During the first half of this year, North Korea prepared for a nuclear test, according to an excerpt of a confidential United Nations assessment reviewed by Reuters on Thursday (Aug 4).

Independent sanctions monitors informed the UN Security Council North Korea sanctions committee that "work at the Punggye-ri nuclear test site paves the way for additional nuclear tests for the development of nuclear weapons."

The monitors stated that the Democratic People's Republic of Korea, or North Korea, "continued to develop its capability for the production of fissile material at the Yongbyon site." With its first nuclear reactors, Yongbyon is North Korea's main nuclear complex.

Requests for comments on the UN report were not immediately answered by North Korea's UN mission in New York.
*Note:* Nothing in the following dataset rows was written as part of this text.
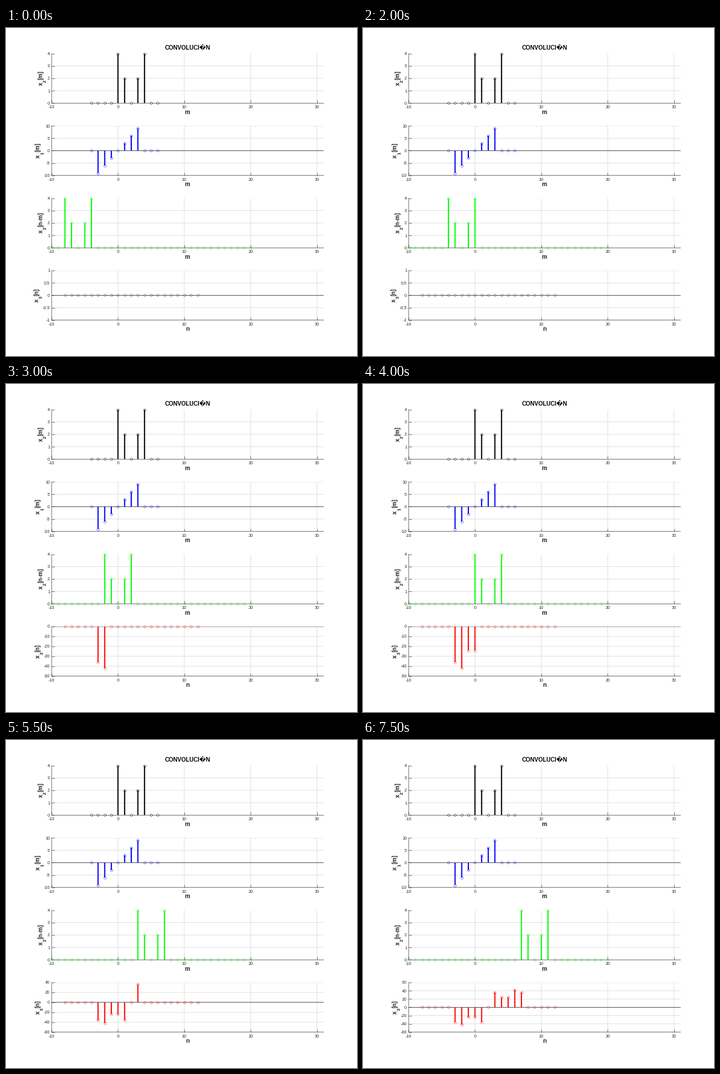
These frames come from a looping animation (600 by 560 pixels, 8000 ms). A matplotlib script:

```python
import math

import matplotlib.pyplot as plt
import numpy as np
from matplotlib.animation import FuncAnimation

W, H, DPI = 600, 560, 100
FRAMES, STEP_MS = 16, 500
PX = 72 / DPI  # points per pixel
HAIR = 0.62 * PX
INK = "#262626"

plt.rcParams.update({
    "font.family": ["Liberation Sans", "DejaVu Sans"],
    "axes.unicode_minus": False,
    "path.snap": False,
    "toolbar": "None",
})

fig = plt.figure(figsize=(W / DPI, H / DPI), dpi=DPI, facecolor="white")


def label(x, y, text, size=10, **kw):
    """Bold text at pixel coordinates measured from the top left."""
    return fig.text(x / W, 1 - y / H, text, fontsize=size * PX,
                    fontweight="bold", color=kw.pop("color", INK),
                    va="baseline", **kw)


def side_label(x, y, sub, rest, length):
    """Rotated label x_sub[rest]; y is the middle, length its extent."""
    start = y + length / 2
    parts = [(0, 0, "x", 10), (6.5, 5.8, sub, 8), (0, 10.6, f"[{rest}]", 10)]
    return [label(x + dx, start - dy, text, size, ha="left", rotation=90,
                  rotation_mode="anchor") for dx, dy, text, size in parts]


class Panel:
    def __init__(self, row, color, xname):
        self.bottom = 128.3 + 123.5 * row
        height = 84.8
        self.middle = self.bottom - height / 2
        ax = self.ax = fig.add_axes(
            [78 / W, 1 - self.bottom / H, 465 / W, height / H])
        ax.set_xlim(-10, 31)
        ax.set_xticks(range(-10, 31, 10))
        ax.patch.set_visible(False)
        ax.set_axisbelow(True)
        ax.grid(color="#d8d8d8", linewidth=0.8 * PX)
        for side in ("top", "right"):
            ax.spines[side].set_visible(False)
        for side in ("left", "bottom"):
            ax.spines[side].set(color=INK, linewidth=HAIR)
        ax.tick_params(direction="in", length=4.6 * PX, width=HAIR,
                       color=INK, labelcolor=INK, labelsize=7.2 * PX)
        ax.tick_params(axis="x", pad=4 * PX)
        ax.tick_params(axis="y", pad=3 * PX)
        label(310.3, self.bottom + 18.3, xname, ha="center")

        ax.axhline(0, color="black", linewidth=HAIR, zorder=2.6)
        self.stems = ax.vlines([], [], [], color=color, linewidth=2 * PX,
                               zorder=3)
        self.dots, = ax.plot([], [], "o", markersize=4 * PX, color=color,
                             markerfacecolor="none",
                             markeredgewidth=0.45 * PX, clip_on=False,
                             zorder=4)

    def set_scale(self, lo, hi, step):
        self.ax.set_ylim(lo, hi)
        ticks = np.arange(lo, hi + step / 2, step)
        self.ax.set_yticks(ticks, [f"{t:g}" for t in ticks])

    def set_data(self, x, y):
        self.stems.set_segments([[(a, 0), (a, b)] for a, b in zip(x, y) if b])
        self.dots.set_data(x, y)


def nice_scale(values):
    """Round limits and tick step around the values and zero."""
    lo, hi = min(values.min(), 0), max(values.max(), 0)
    if lo == hi:
        return -1, 1, 0.5
    raw = (hi - lo) / 5
    base = 10 ** math.floor(math.log10(raw))
    lead = raw / base
    mult = 1 if lead < 2 ** 0.5 else 2 if lead < 10 ** 0.5 else \
        5 if lead < 50 ** 0.5 else 10
    step = mult * base
    return math.floor(lo / step) * step, math.ceil(hi / step) * step, step


def pulse(m):
    return np.select([(m == 0) | (m == 4), (m == 1) | (m == 3)], [4, 2], 0)


m_short = np.arange(-4, 7)
m_long = np.arange(-10, 21)
n_axis = np.arange(-8, 13)
ramp = np.where(abs(m_short) <= 3, 3 * m_short, 0)
result = np.array([(ramp * pulse(n - m_short)).sum() for n in n_axis])

label(310.3, 37, "CONVOLUCI\ufffdN", color="black", ha="center")

fixed = Panel(0, "black", "m")
fixed.set_scale(0, 4, 1)
fixed.set_data(m_short, pulse(m_short))
side_label(62.5, fixed.middle, "2", "m", 25)

signal = Panel(1, "#0000ff", "m")
signal.set_scale(-10, 10, 5)
signal.set_data(m_short, ramp)
side_label(57.5, signal.middle, "1", "m", 25)

sliding = Panel(2, "#00ff00", "m")
sliding.set_scale(0, 4, 1)
side_label(62.5, sliding.middle, "2", "n-m", 34)

output = Panel(3, "#ff0000", "n")
wide_label = side_label(55.5, output.middle, "3", "n", 22.5)
near_label = side_label(57.5, output.middle, "3", "n", 22.5)


def draw(i):
    n = i - 8
    sliding.set_data(m_long, pulse(m_long - n))
    partial = np.where(n_axis <= n, result, 0)
    output.set_scale(*nice_scale(partial))
    output.set_data(n_axis, partial)
    flat = not partial.any()
    output.dots.set_markeredgecolor("#404040" if flat else "#ff0000")
    for text in wide_label:
        text.set_visible(flat)
    for text in near_label:
        text.set_visible(not flat)
    return []


anim = FuncAnimation(fig, draw, frames=FRAMES, init_func=lambda: draw(0),
                     interval=STEP_MS, repeat=True, repeat_delay=0)
plt.show()
```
The United States has long warned that North Korea is prepared to conduct a seventh nuclear test and has stated that, should this happen, it will seek stronger UN sanctions against Pyongyang.

The UN observers added that investigations had revealed Pyongyang was accountable for at least one significant breach that resulted in the theft of crypto assets valued at hundreds of millions of dollars. The monitors have charged North Korea with using cyberattacks to finance its nuclear and missile programs.

"Other cyber activity focusing on stealing information and more traditional means of obtaining information and materials of value to DPRK's prohibited programs, including WMD (weapons of mass destruction), continued," the monitors wrote.

The UN Security Council has for years prohibited North Korea from conducting nuclear tests and ballistic missile launches and has gradually tightened sanctions against Pyongyang in an effort to cut off funding for those initiatives.

"DPRK made preparations at its nuclear test site, although it did not test a nuclear device. In the first half of 2022, the country continued the acceleration (which began in September 2021) of its missile programs," the monitors said.

According to them, North Korea fired 31 missiles with ballistic and guidance technologies, including six ICBM tests and two missiles that were specifically designated as ballistic weapons. The monitors reported that North Korea continues to export coal and import oil in violation of sanctions.

Since 2019, international negotiations to persuade North Korea to give up its nuclear and ballistic missile programs have essentially stagnated. China and Russia have been advocating for an easing of sanctions against North Korea in recent years for humanitarian reasons and in the hope that Pyongyang may be persuaded to resume talks.